(Given records begins)

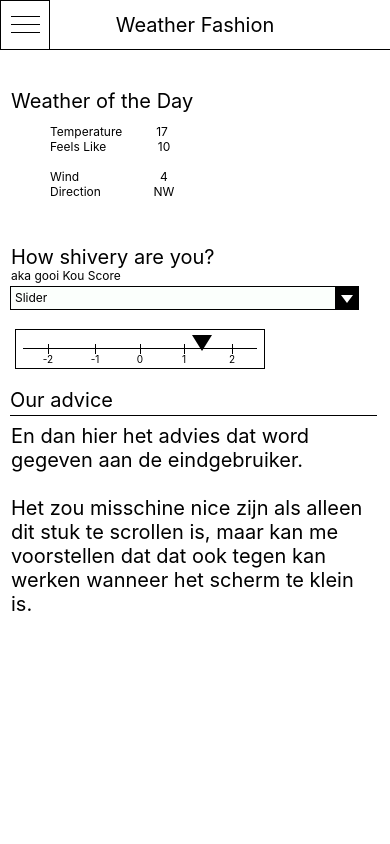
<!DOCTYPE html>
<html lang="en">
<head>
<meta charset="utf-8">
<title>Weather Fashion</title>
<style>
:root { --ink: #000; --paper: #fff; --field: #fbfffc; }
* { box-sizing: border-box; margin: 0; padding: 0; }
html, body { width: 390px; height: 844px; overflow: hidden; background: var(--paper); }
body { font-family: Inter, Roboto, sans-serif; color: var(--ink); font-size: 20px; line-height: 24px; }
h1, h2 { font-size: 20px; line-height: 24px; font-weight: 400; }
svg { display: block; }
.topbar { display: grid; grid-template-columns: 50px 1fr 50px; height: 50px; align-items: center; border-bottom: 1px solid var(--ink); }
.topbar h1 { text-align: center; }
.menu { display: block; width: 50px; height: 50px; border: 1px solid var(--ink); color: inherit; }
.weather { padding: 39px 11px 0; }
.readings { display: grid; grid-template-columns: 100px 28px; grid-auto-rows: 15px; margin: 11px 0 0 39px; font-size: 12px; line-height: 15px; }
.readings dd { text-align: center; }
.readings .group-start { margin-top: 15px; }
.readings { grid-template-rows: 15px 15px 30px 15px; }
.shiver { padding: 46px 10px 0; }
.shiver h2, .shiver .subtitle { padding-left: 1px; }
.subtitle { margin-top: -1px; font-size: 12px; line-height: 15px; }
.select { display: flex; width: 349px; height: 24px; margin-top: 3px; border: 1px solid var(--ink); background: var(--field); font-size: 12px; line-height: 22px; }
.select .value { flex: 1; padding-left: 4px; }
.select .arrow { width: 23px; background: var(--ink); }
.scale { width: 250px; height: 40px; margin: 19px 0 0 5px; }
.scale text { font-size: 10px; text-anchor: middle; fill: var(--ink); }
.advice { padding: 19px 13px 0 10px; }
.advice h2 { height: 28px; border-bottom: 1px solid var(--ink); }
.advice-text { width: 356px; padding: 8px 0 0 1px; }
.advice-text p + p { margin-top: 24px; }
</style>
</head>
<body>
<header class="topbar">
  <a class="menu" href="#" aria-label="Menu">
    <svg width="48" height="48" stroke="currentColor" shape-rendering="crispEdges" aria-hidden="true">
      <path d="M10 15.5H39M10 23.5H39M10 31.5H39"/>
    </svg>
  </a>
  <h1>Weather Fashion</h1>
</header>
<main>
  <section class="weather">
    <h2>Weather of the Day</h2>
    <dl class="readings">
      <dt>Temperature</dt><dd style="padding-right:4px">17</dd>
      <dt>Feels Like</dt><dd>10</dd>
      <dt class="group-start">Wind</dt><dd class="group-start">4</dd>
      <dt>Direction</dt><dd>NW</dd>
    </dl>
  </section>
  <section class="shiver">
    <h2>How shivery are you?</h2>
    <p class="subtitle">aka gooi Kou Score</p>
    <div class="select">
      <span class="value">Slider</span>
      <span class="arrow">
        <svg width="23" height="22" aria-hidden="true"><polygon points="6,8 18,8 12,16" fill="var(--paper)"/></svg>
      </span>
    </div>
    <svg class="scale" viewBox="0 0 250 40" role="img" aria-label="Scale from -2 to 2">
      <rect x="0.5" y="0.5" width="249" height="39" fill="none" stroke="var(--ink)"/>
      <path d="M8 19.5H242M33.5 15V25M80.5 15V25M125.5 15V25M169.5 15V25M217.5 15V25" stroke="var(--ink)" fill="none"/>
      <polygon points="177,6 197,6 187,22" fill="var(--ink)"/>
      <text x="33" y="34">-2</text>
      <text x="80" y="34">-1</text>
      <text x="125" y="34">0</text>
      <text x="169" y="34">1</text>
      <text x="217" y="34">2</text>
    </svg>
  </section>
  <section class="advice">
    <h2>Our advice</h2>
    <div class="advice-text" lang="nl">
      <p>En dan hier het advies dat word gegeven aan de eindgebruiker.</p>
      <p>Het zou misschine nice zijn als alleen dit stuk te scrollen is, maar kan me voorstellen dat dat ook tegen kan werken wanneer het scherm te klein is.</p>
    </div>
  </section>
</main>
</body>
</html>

(Given records ends)
(Given records begins)

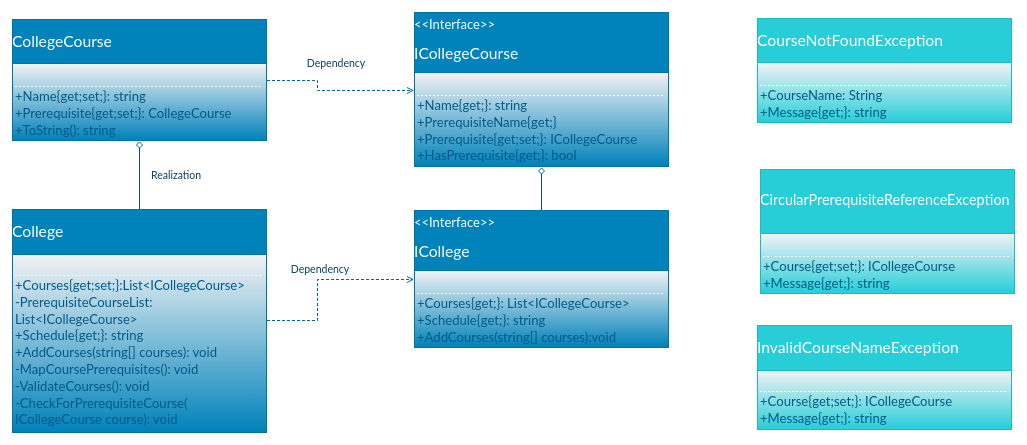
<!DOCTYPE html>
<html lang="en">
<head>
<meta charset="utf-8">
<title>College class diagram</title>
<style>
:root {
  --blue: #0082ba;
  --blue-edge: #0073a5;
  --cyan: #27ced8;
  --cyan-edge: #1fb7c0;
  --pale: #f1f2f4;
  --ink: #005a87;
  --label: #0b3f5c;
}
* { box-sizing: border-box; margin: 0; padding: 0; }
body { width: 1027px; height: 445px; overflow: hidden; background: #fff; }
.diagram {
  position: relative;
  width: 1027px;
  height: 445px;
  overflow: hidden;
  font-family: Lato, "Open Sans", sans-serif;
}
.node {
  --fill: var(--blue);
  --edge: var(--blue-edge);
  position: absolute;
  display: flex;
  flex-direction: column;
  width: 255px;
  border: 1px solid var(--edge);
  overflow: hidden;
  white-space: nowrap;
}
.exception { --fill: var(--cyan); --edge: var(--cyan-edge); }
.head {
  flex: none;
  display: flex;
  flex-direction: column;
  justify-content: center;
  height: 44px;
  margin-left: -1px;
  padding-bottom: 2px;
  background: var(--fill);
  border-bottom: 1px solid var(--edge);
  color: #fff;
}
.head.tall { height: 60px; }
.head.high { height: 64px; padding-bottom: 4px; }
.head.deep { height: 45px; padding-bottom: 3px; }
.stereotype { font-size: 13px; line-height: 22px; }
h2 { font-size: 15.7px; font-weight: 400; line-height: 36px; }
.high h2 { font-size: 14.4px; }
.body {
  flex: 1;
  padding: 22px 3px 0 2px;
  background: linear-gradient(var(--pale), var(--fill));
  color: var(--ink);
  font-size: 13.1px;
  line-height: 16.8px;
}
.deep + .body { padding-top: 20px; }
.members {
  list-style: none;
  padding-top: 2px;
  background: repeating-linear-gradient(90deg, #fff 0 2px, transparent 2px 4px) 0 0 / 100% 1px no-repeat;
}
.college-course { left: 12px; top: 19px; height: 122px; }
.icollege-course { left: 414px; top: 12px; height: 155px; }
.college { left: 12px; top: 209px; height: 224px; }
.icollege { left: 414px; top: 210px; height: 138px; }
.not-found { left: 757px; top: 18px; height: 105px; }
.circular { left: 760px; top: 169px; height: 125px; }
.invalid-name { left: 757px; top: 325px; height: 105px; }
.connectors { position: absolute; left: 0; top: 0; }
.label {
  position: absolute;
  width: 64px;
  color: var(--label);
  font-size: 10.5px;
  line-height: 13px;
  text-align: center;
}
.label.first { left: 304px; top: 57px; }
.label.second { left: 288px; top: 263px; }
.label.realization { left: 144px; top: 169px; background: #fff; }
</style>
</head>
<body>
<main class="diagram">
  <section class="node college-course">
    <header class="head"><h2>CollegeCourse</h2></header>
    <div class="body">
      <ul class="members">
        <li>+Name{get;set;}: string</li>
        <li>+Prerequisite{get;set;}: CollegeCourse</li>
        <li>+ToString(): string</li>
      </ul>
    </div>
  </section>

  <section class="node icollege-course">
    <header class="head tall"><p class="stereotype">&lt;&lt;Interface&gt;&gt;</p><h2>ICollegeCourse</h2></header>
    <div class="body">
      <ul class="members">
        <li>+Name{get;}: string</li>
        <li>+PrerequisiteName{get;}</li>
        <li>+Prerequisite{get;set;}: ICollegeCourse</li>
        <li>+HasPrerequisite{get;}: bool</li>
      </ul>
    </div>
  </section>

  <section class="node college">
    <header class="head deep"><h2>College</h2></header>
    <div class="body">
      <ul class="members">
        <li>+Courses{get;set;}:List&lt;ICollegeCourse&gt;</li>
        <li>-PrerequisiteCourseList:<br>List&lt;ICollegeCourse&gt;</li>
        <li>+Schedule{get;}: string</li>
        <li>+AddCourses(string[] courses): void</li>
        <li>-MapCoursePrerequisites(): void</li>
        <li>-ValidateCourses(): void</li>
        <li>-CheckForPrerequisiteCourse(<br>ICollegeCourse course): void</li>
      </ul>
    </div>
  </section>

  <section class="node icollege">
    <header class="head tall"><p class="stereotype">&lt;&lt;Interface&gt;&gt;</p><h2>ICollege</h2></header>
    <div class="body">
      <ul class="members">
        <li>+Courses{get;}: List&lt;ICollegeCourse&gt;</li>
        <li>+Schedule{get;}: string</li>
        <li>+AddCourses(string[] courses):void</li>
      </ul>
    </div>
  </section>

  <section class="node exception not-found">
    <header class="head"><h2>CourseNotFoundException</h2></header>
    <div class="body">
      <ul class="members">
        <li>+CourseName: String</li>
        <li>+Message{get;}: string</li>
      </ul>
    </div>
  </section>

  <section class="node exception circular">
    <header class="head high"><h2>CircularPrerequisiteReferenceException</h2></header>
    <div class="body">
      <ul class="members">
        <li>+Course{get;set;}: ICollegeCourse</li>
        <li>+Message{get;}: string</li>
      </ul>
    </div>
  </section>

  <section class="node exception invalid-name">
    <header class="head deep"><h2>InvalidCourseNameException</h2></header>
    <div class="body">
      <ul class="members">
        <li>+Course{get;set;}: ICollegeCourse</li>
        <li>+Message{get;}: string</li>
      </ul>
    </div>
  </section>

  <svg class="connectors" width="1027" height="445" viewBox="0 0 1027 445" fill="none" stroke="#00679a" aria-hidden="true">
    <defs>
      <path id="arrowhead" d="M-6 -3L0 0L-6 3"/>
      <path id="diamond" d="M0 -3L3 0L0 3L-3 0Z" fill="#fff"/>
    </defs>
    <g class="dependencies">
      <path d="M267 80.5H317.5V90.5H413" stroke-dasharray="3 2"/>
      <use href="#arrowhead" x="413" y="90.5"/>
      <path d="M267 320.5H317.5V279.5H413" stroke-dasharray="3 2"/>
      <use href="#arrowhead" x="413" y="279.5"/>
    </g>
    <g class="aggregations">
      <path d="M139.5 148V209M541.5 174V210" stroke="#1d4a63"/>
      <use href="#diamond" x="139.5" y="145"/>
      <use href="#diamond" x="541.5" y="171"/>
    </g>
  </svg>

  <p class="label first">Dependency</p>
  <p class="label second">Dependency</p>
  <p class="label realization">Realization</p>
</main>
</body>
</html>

(Given records ends)

**Task brief:** Each line above that contains the word "font" should be copied.

**Solution for this task:**
body { font-family: Inter, Roboto, sans-serif; color: var(--ink); font-size: 20px; line-height: 24px; }
h1, h2 { font-size: 20px; line-height: 24px; font-weight: 400; }
.readings { display: grid; grid-template-columns: 100px 28px; grid-auto-rows: 15px; margin: 11px 0 0 39px; font-size: 12px; line-height: 15px; }
.subtitle { margin-top: -1px; font-size: 12px; line-height: 15px; }
.select { display: flex; width: 349px; height: 24px; margin-top: 3px; border: 1px solid var(--ink); background: var(--field); font-size: 12px; line-height: 22px; }
.scale text { font-size: 10px; text-anchor: middle; fill: var(--ink); }
  font-family: Lato, "Open Sans", sans-serif;
.stereotype { font-size: 13px; line-height: 22px; }
h2 { font-size: 15.7px; font-weight: 400; line-height: 36px; }
.high h2 { font-size: 14.4px; }
  font-size: 13.1px;
  font-size: 10.5px;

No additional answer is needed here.